Pavel Krasheninnikov, the head of the State Duma’s legislation committee, believes the parliament should “simply ratify” the 6th protocol of the European Convention on Human Rights. However, the ruling United Russia party has not yet developed a position on the issue, the website said. Another way may be amending the Criminal Code, Krasheninnikov added.
Anatoly Kucherena, a prominent lawyer and member of the Public Chamber, agrees that the ideal option would be to withdraw articles containing capital punishment from the Criminal Code. After the Constitutional Court’s decision, deputies of the State Duma should find the solution, he told Gazeta.ru.
The website, citing sources in the presidential administration, noted that the moratorium would not be lifted, and the head of state would stress this in his address to the parliament.
Novaya Gazeta daily also said that “leaks from the Kremlin show that the president, in his coming address to the Federal Assembly due in November, is likely to make ‘a European choice’.” He might declare the introduction of “a judicial moratorium this time, or will demand that the State Duma ratify the 6th protocol,” the paper said. However, it predicts that the possible solution may provoke new discussion in society.
There are supporters of death penalty among Russian politicians. Expert magazine quoted vice speaker of the State Duma Lyubov Sliska as saying: “We have grounds to hope that capital punishment as a means stipulated by the Criminal Code will be used again.”
At the same time, many other politicians are opposing capital punishment. The head of the Liberal Democratic Party, Vladimir Zhirinovsky, described it as “a dangerous thing,” Expert said.
Chechen President Ramzan Kadyrov, in his turn, does not believe in its effectiveness. The media quote him as saying that capital punishment is applied in the USA, China and several other countries.”

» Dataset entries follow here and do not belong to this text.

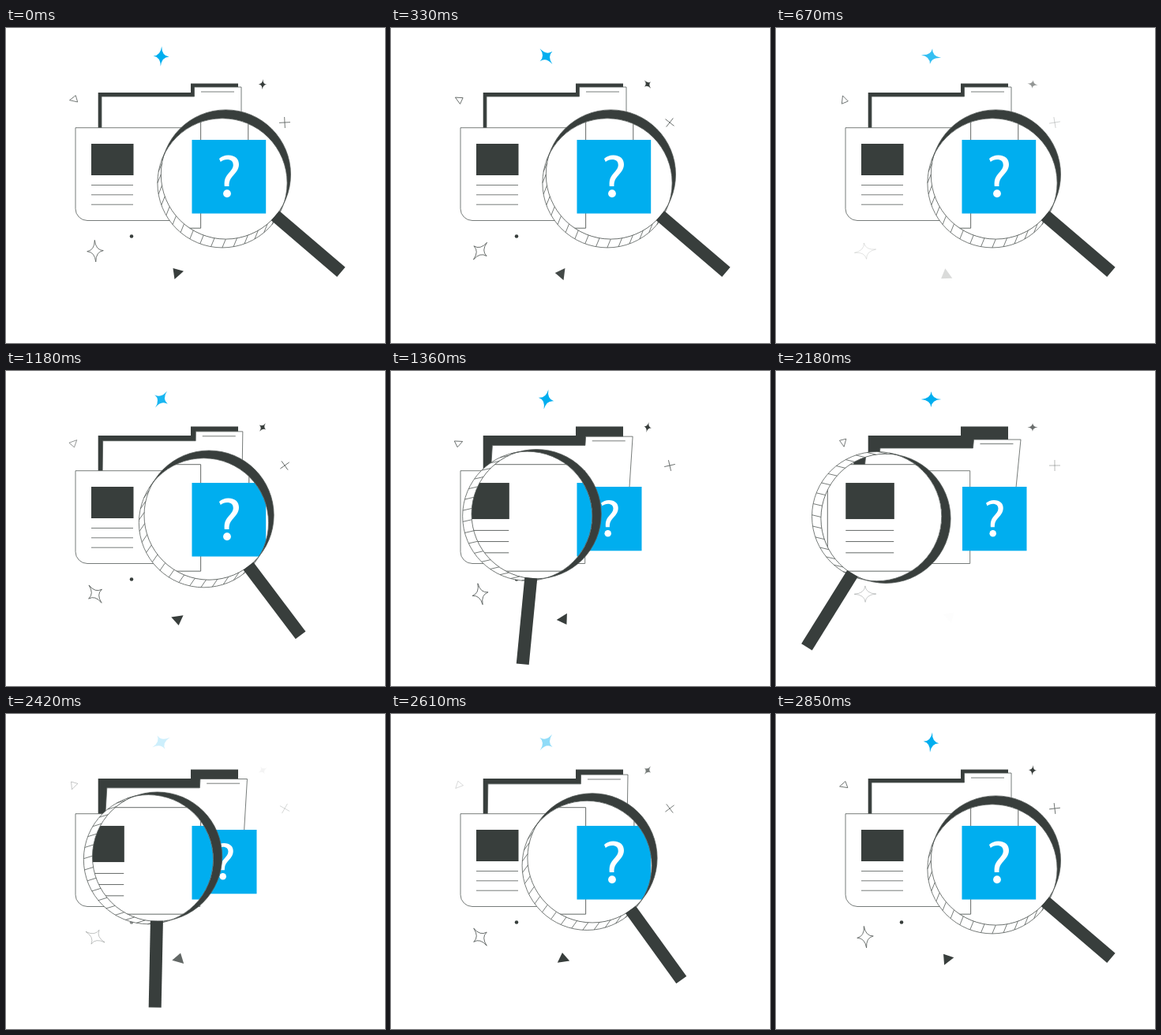
Write an HTML page with a canvas that moves like this. It is 480 px wide and 400 px high and loops after 2.88 s.

```html
<!DOCTYPE html>
<html lang="en">
<head>
<meta charset="utf-8">
<title>Search</title>
<style>
  html, body { margin: 0; width: 100%; height: 100%; overflow: hidden; background: #fff; }
  canvas { display: block; width: 480px; height: 400px; }
</style>
</head>
<body>
<canvas id="stage" width="480" height="400"></canvas>
<script>
const ctx = document.getElementById('stage').getContext('2d');
const LOOP = 2880, TAU = Math.PI * 2, RAD = Math.PI / 180;
const DARK = '#383e3c', LINE = '#555b59', BLUE = '#00aeef';
const RADIUS = 82.1, ZOOM = 1.15;

// Question mark sign, centred on 0,0
const hook = new Path2D('M-13-23C-10-26-6-27.5-1.5-27.5C7.5-27.5 12-22.5 12-16' +
  'C12-10 9-6.5 5.5-2.5C1 2.5-.5 5-.5 12L-6.2 12C-6.8 5-5.5 .5-1.5-4' +
  'C2-8 4.8-11 4.8-15C4.8-19.5 2-22-3-22C-6-22-9-21-11.2-19Z');

const lerp = (a, b, p) => a + (b - a) * p;
const clamp = v => Math.min(1, Math.max(0, v));

// Cubic ease (.33, 0, .45, 1)
function ease(u) {
  if (u <= 0) return 0;
  if (u >= 1) return 1;
  let lo = 0, hi = 1;
  for (let i = 0; i < 24; i++) {
    const s = (lo + hi) / 2, r = 1 - s;
    const x = 3 * r * r * s * 0.33 + 3 * r * s * s * 0.45 + s * s * s;
    if (x < u) lo = s; else hi = s;
  }
  return lo * lo * (3 - 2 * lo);
}

// 0 = glass on the right, 1 = glass on the left
const travel = t => ease((t - 1055) / 584) - ease((t - 2197) / 640);

// Opacity dips twice per loop
function twinkle(t, low) {
  const dip = at => clamp(1 - Math.abs(t - at) / 300);
  return 1 - Math.max(dip(low), dip(low - 1570));
}

function trace(points, close) {
  ctx.beginPath();
  points.forEach(([x, y], i) => i ? ctx.lineTo(x, y) : ctx.moveTo(x, y));
  if (close) ctx.closePath();
}

function segment(x1, y1, x2, y2) {
  trace([[x1, y1], [x2, y2]]);
  ctx.stroke();
}

function circle(c) {
  ctx.beginPath();
  ctx.arc(c.x, c.y, RADIUS, 0, TAU);
}

function dot(x, y, r) {
  ctx.beginPath();
  ctx.arc(x, y, r, 0, TAU);
  ctx.fill();
}

function star(w, h) {
  const k = 0.07;
  ctx.beginPath();
  ctx.moveTo(0, -h);
  ctx.quadraticCurveTo(w * k, -h * k, w, 0);
  ctx.quadraticCurveTo(w * k, h * k, 0, h);
  ctx.quadraticCurveTo(-w * k, h * k, -w, 0);
  ctx.quadraticCurveTo(-w * k, -h * k, 0, -h);
  ctx.closePath();
}

const sparks = [
  { x: 196.5, y: 36, spin: -1, low: 2480, draw() {
    ctx.fillStyle = BLUE; star(10, 12.8); ctx.fill();
  } },
  { x: 325, y: 71.5, spin: -1, low: 2405, draw() {
    star(5.2, 6.6); ctx.fill();
  } },
  { x: 353, y: 120, spin: 1, low: 2340, draw() {
    segment(-7, 0, 7, 0); segment(0, -7, 0, 7);
  } },
  { x: 113, y: 283.2, spin: 1, low: 2300, draw() {
    star(10.3, 13.8); ctx.stroke();
  } },
  { x: 85.7, y: 91, spin: 1, low: 2535, draw() {
    trace([[-5.2, 0.4], [2.8, -5.2], [4.8, 3.2]], true); ctx.stroke();
  } },
  { x: 217.7, y: 313, spin: -1, low: 2185, draw() {
    trace([[-6.6, -7.6], [7.1, -4.6], [-3.9, 6.3]], true); ctx.fill();
  } },
  { x: 159, y: 264.5, spin: 0, low: 2240, draw() {
    dot(0, 0, 2.3);
  } }
];

function drawSparks(t) {
  for (const s of sparks) {
    ctx.save();
    ctx.globalAlpha = twinkle(t, s.low);
    ctx.translate(s.x, s.y);
    ctx.rotate(s.spin * (t - 25) / LOOP * TAU);
    ctx.fillStyle = DARK;
    s.draw();
    ctx.restore();
  }
}

function drawFolder(p) {
  // Leaning sheet: hinged at y = 209
  const lean = ([x, y]) => {
    const up = 209 - y;
    return [x + up / 134 * 12 * p, 209 - up * (1 - 0.09 * p)];
  };

  ctx.fillStyle = DARK;
  trace([[116.7, 82], [234, 82], [234, 70.5], [294, 70.5], [294, 140], [116.7, 140]], true);
  ctx.fill();

  ctx.fillStyle = '#fff';
  trace([[121, 209], [121, 87], [238.5, 87], [238.5, 75], [298, 75], [298, 209]].map(lean), true);
  ctx.fill();
  ctx.stroke();
  trace([[247, 81], [289, 81]].map(lean));
  ctx.stroke();

  ctx.beginPath();
  ctx.moveTo(88, 126.7);
  ctx.lineTo(245.7, 126.7);
  ctx.lineTo(245.7, 244.5);
  ctx.arcTo(88, 244.5, 88, 126.7, 15);
  ctx.closePath();
  ctx.fill();
  ctx.stroke();

  ctx.fillStyle = DARK;
  ctx.fillRect(108, 147, 53.5, 40);
  for (const y of [199.5, 211.8, 224.2]) segment(108, y, 161, y);

  ctx.fillStyle = BLUE;
  ctx.fillRect(236, 147, 81.5, 81.3);
  ctx.save();
  ctx.translate(277.3, 187.8);
  ctx.scale(1 / ZOOM, 1 / ZOOM);
  ctx.fillStyle = '#fff';
  ctx.fill(hook);
  dot(-3, 21.3, 4.9);
  ctx.restore();
}

function drawGlass(p) {
  const angle = (40.6 + 81.2 * p) * RAD;
  const tilt = angle + 71.5 * RAD;
  const front = { x: lerp(278.4, 139, p), y: lerp(186, 187.3, p) - 24 * p * (1 - p) };
  const dx = 11.7 * Math.cos(tilt), dy = 11.7 * Math.sin(tilt);
  const back = { x: front.x + dx, y: front.y + dy };

  ctx.fillStyle = '#fff';
  circle(back);
  ctx.fill();
  ctx.fillStyle = DARK;
  circle(front);
  ctx.fill();

  // Enlarged view through the lens
  ctx.save();
  circle(front);
  ctx.clip();
  circle(back);
  ctx.clip();
  ctx.fillStyle = '#fff';
  ctx.fillRect(0, 0, 480, 400);
  ctx.translate(239.5, 180);
  ctx.scale(ZOOM, ZOOM);
  ctx.translate(-239.5, -180);
  drawFolder(p);
  ctx.restore();

  for (let a = -82; a <= 88; a += 10) {
    const x = front.x + RADIUS * Math.cos(tilt + a * RAD);
    const y = front.y + RADIUS * Math.sin(tilt + a * RAD);
    segment(x, y, x + dx, y + dy);
  }
  circle(back);
  ctx.stroke();
  circle(front);
  ctx.stroke();

  ctx.save();
  ctx.translate(front.x, front.y);
  ctx.rotate(angle);
  ctx.fillStyle = DARK;
  ctx.fillRect(81.5, -9, 110, 16);
  ctx.restore();
}

function render(t) {
  const p = travel(t);
  ctx.fillStyle = '#fff';
  ctx.fillRect(0, 0, 480, 400);
  ctx.strokeStyle = LINE;
  ctx.lineWidth = 0.8;
  drawFolder(p);
  drawSparks(t);
  drawGlass(p);
}

const start = performance.now();
function tick() {
  render((performance.now() - start) % LOOP);
  requestAnimationFrame(tick);
}
tick();
</script>
</body>
</html>
```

“Does this have any influence on the level of crime there?” Kadyrov asked.
A Duma deputy from the Fair Russia party, Tatyana Moskalkova, stressed that only a few US states use the death penalty. She believes that “empirical experience rather than emotions” should prevail while discussing this issue.
Lifting the moratorium would be “a wrong decision,” she told Rosbalt news agency. “We have just changed our attitudes and assumed the civilized way of solving problems, and to introduce the death penalty again would be illogical,” she said. “A life sentence as an alternative to capital punishment is more civilized and seems to be appropriate even for serious crimes,” she added.
The chairman of the Federation Council’s committee on foreign relations, Mikhail Margelov, described the request of the Supreme Court as “natural.”
“So far we are in limbo, because the present moratorium is valid until the introduction of jury court all over the country,” he was quoted by RBC.ru website as saying.
“The moment of truth” is coming, Margelov said. The question is “whether the institution of capital punishment, doubtful from the point of view of the influence on the criminal world, or a political will is to be exerted to replace a temporary ban by a complete abolition,” he said.
He added that Russia, in signing the 6th protocol, made a voluntary commitment 13 years ago while joining the Council of Europe. “Today Russia is the only member state of this organization that has not ratified this commitment, which is fundamental according to European criteria,” he said.
Margelov said that the majority of citizens believe that “banning the death penalty leads to an increase of serious crimes.” However, the experience of the most countries where capital punishment has not been used for many years “does not confirm this opinion,” he said.
“Everywhere the death penalty was abandoned against the will of the majority, and spontaneous will was opposed by the will of political elite and the authorities to a rational modernization,” he said.
Sergey Borisov, RT